By Taylor Schulte
Modern medical technology has provided us with methods to image the human body with extreme detail. For example, Magnetic Resonance Imaging (MRI) produces a detailed image of soft tissues in the body by inducing a magnetic field. Electroencephalography (EEG) measures electric impulses in the brain. Combining these concepts gives a unique way to image the complex activity in the brain: magnetoencephalography (MEG), a neuroimaging technique that detects the magnetic fields generated by neurons themselves. MEG is a noninvasive and precise technique that eliminates the need for induced magnetic fields, contrast dyes, or harmful radiation.
The technological basis of MEG relies on superconducting sensors, referred to as superconducting quantum interference devices or SQUIDs, to measure brain wave activity occurring between the frequency of 0.4 – 45 Hz and computer algorithms to analyze the data for consistency and abnormalities (Ioannides 2006, Foley et al. 2013). Integrating sensor placement with the patient’s MRI and EEG data allows the researcher to localize precisely where in the brain an abnormality appears. Additional algorithms calculate the phase differences between signals to track connectivity patterns throughout the brain. Phase differences can be observed when comparing two waves of the same frequency that were initiated at different times, thus causing them to be “out of phase.” This connectivity tracking technology has become extremely effective for studying epilepsy, as well as psychiatric diseases, such as bipolar disorder, schizophrenia, and depression (Takei et al. 2010, Ionescu et al. 2015, Brookes et al. 2011).
MEG has helped characterize the complex networks that make up brain functioning. First, there are networks called resting-state networks, which are active in the absence of external stimuli (Foley et al. 2013). Resting-state networks have been studied indirectly using functional MRI (fMRI) (Brookes et al. 2011). fMRI detects specific small changes in the MRI signal caused by neuronal activity triggering fluctuations in blood oxygen level (Gore 2003). MEG allows a more direct method of classifying these networks by measuring its electrophysiological basis (Brookes et al. 2011).

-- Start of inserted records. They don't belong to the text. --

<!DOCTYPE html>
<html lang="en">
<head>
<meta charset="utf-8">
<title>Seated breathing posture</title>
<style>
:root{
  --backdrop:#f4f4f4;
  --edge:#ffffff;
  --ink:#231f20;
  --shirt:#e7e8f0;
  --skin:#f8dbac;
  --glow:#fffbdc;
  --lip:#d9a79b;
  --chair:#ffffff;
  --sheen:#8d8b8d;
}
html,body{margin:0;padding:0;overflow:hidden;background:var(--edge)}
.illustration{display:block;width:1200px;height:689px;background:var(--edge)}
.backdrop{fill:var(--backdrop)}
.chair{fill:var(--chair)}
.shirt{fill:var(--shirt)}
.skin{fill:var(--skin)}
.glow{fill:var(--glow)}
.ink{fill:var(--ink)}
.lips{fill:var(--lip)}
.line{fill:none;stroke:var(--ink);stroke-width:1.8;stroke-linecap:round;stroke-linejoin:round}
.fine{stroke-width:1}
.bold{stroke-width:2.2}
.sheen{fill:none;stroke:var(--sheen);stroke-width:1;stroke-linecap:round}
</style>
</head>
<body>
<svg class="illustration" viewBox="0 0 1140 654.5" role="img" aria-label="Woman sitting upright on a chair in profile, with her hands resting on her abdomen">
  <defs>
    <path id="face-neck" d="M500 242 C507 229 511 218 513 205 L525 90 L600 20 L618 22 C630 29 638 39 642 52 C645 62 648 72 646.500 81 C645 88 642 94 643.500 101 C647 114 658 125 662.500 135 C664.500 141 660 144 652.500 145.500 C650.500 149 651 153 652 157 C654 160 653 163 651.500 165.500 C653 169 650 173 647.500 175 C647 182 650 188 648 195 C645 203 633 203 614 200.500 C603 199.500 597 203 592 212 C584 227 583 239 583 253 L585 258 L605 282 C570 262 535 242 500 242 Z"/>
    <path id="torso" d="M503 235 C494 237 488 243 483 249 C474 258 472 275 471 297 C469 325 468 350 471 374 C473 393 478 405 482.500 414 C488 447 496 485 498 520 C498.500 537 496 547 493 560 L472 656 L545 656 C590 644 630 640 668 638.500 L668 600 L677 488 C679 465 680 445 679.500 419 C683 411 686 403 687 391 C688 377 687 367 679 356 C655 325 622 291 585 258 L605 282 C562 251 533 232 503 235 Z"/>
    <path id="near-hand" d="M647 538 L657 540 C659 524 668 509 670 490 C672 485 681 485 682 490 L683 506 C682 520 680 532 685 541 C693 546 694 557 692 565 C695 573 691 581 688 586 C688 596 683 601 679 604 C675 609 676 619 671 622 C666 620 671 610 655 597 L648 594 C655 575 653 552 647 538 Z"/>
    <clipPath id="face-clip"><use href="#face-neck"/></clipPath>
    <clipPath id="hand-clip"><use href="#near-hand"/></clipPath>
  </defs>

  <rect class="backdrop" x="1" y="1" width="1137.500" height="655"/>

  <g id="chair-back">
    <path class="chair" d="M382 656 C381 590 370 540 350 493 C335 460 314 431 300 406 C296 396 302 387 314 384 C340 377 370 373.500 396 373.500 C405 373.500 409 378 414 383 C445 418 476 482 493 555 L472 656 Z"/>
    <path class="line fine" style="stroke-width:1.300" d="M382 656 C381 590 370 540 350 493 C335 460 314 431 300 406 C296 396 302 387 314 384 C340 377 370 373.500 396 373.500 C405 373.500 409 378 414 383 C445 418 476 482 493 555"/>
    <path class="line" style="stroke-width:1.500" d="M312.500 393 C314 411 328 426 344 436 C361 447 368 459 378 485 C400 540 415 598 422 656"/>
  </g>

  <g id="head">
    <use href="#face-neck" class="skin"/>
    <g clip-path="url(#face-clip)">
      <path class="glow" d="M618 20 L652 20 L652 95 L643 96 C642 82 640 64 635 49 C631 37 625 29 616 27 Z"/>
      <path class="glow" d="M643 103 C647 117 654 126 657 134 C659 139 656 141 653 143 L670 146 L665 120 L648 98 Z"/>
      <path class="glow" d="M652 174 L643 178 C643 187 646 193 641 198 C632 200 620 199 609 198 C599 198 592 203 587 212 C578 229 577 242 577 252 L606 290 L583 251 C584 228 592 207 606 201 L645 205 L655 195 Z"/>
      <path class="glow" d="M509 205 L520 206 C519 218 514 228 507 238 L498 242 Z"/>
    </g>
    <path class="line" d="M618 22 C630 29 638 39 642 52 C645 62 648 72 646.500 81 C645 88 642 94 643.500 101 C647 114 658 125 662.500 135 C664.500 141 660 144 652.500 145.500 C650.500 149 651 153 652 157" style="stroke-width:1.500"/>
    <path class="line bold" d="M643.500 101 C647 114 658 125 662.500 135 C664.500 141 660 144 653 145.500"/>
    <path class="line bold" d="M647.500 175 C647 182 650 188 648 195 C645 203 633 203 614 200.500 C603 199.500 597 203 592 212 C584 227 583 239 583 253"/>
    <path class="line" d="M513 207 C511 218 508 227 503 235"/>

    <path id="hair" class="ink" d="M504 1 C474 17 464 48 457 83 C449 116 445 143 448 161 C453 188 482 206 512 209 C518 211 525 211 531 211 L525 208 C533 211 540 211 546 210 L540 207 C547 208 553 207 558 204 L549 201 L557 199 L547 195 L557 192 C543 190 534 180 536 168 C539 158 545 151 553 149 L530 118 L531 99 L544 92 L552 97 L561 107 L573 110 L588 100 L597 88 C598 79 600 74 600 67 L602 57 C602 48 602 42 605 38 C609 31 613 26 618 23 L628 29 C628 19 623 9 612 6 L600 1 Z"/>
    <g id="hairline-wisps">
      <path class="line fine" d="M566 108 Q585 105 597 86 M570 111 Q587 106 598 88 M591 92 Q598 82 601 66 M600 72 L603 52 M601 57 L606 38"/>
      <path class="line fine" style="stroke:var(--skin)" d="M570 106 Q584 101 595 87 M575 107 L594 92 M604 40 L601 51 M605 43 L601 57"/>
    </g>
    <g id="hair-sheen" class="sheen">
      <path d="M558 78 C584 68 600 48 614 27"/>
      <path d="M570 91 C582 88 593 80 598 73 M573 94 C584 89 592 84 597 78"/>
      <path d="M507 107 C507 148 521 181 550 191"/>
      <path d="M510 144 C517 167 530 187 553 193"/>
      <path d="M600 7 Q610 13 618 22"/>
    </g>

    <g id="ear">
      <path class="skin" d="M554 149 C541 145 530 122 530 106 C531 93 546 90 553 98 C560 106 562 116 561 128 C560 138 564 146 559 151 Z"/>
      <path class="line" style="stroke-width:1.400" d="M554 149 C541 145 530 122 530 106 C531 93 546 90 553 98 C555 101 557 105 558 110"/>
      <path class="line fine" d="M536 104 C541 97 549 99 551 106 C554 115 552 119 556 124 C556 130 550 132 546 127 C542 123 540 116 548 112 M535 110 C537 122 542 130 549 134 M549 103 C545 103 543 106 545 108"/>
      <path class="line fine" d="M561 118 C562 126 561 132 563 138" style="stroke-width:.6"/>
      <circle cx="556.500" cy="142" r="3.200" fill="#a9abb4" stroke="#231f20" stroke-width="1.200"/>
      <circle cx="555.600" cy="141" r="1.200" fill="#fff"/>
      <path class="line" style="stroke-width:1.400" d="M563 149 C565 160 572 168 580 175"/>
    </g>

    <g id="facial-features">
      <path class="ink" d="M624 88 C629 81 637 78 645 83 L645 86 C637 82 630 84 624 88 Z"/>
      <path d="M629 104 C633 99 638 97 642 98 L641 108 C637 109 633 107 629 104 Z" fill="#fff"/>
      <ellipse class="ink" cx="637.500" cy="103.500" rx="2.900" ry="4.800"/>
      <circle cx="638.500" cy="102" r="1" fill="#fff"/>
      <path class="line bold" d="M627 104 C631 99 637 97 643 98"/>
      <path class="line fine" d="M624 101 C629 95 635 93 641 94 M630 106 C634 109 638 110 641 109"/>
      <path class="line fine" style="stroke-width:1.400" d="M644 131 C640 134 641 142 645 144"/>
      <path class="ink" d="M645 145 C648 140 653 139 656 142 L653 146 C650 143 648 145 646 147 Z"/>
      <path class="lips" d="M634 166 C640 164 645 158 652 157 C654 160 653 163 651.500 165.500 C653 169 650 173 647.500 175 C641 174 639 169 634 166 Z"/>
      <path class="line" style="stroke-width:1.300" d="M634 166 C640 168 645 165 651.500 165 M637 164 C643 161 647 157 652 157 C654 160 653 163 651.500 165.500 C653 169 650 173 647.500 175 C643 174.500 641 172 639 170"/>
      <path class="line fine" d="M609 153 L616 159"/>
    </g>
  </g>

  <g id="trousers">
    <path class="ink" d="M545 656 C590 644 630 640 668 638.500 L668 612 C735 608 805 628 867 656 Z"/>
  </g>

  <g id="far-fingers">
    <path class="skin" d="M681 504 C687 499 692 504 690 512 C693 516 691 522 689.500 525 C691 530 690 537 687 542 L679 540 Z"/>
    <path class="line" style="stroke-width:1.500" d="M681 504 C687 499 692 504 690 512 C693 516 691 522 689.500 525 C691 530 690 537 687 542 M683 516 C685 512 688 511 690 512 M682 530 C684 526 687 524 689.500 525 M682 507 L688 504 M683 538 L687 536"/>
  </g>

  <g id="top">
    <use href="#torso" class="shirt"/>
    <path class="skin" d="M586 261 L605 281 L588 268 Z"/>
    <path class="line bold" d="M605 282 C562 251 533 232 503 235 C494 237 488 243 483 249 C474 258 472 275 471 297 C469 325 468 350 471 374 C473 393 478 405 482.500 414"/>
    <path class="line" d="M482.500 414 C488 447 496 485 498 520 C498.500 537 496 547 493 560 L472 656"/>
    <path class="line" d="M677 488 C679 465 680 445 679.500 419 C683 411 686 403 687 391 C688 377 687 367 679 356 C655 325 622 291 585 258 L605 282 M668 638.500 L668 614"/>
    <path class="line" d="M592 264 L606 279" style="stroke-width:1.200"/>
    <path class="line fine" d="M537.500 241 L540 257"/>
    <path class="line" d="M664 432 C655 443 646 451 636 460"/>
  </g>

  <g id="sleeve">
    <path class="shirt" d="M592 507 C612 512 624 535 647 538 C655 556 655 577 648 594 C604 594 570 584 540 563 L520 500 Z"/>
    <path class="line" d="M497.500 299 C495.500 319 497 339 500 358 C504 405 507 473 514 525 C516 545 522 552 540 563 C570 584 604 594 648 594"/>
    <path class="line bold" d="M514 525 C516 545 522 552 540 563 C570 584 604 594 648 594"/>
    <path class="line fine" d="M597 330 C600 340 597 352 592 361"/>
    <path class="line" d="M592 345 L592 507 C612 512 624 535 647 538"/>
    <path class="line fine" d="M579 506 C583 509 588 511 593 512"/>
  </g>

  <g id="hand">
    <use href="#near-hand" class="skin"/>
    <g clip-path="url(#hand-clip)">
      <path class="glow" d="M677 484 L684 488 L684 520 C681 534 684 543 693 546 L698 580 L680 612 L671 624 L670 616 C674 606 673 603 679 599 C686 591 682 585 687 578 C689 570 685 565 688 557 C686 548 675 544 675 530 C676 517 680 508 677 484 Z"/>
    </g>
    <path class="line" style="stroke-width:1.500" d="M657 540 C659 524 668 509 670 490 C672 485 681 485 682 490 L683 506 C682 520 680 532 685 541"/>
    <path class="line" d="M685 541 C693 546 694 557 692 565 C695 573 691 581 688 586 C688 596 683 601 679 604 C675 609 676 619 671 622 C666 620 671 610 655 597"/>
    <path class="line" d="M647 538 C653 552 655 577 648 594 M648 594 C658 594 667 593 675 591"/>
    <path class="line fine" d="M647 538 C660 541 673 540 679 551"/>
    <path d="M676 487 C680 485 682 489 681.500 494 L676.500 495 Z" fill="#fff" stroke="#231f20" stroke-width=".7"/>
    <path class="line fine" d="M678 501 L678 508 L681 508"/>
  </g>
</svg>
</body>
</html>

Adding external stimuli to an MEG experiment allows the researcher to observe the next level of brain functioning. While MEG experiment must be performed in a magnetically shielded room to reduce noise, visual stimuli can be projected onto a screen and auditory stimuli can be added through headphones worn by the subject. These types of externally stimulated MEG experiments have been applied to the observation and study of psychiatric disorders, and they provide an objective method of diagnosing subtypes of various disorders. For example, anxious depression, a subtype of Major Depressive Disorder, is characterized by loss of cognitive function, especially memory (Ionescu et al. 2015). An MEG study provided evidence for this, showing decreased neural activation in patients with anxious depression in a more demanding memory task than patients with other depressive disorders (Ionescu et al. 2015).
While MEG studies have been valuable, there is potential for this technology to provide an even greater wealth of information. With continued research, MEG could become the standard for objective diagnosis of psychiatric disorders. Observing connectivity patterns in the brain is essentially observing how we think, how we process information, and how it flows through the complex electrical networks within our brains. Future studies utilizing MEG technology could provide a deeper, more concrete understanding of this traditionally abstract concept.
1. Brookes MJ, Woolrich M, Luckhoo H, Price D, Hale JR, Stephenson MC, Barnes GR, Smith SM, & Morris PG. (2011). Investigating the electrophysiological basis of resting state networks using Magnetoencephalography. PNAS, 108(40), 16783-16788.
2. Foley E, Cerquiglini A, Cavanna A, Nakubulwa MA, Furlong PL, Witton C, & Seri S. (2013). Magnetoencephalography in the study of epilepsy and consciousness. Epiepsy & Behavior, 30, 38-42.
3. Gore, JC. (2003). Principles and practice of functional MRI of the human brain. The Journal of Clinical Investigation, 112(1), 4-9.
4. Ioannides A. (2007). Magnetoencephalography as a Research Tool in Neuroscience: State of the Art. The Neuroscientist, 12 (6), 524 – 544.
5. Ionescu DF, Nugent AC, Luckenbaugh DA, Niciu MJ, Richards EM, Zarate CA, Furey ML. (2015). Baseline working memory activation deficits in dimensional anxious depression as detected by Magnetoencephalography. Acta Neuropsychiatrica, 27(3), 143-152.
6. Takei Y, Kumano S, Maki Y, Hattori S, Kawakubo Y, Kasai K, Fukuda M, Mikuni M. (2010). Preattentive dysfunction in dipolar disorder: A MEG study using auditory mismatch negativity. Progress in Neuro-Psychoparmacology & Biological Psychiatry, 34, 903-912.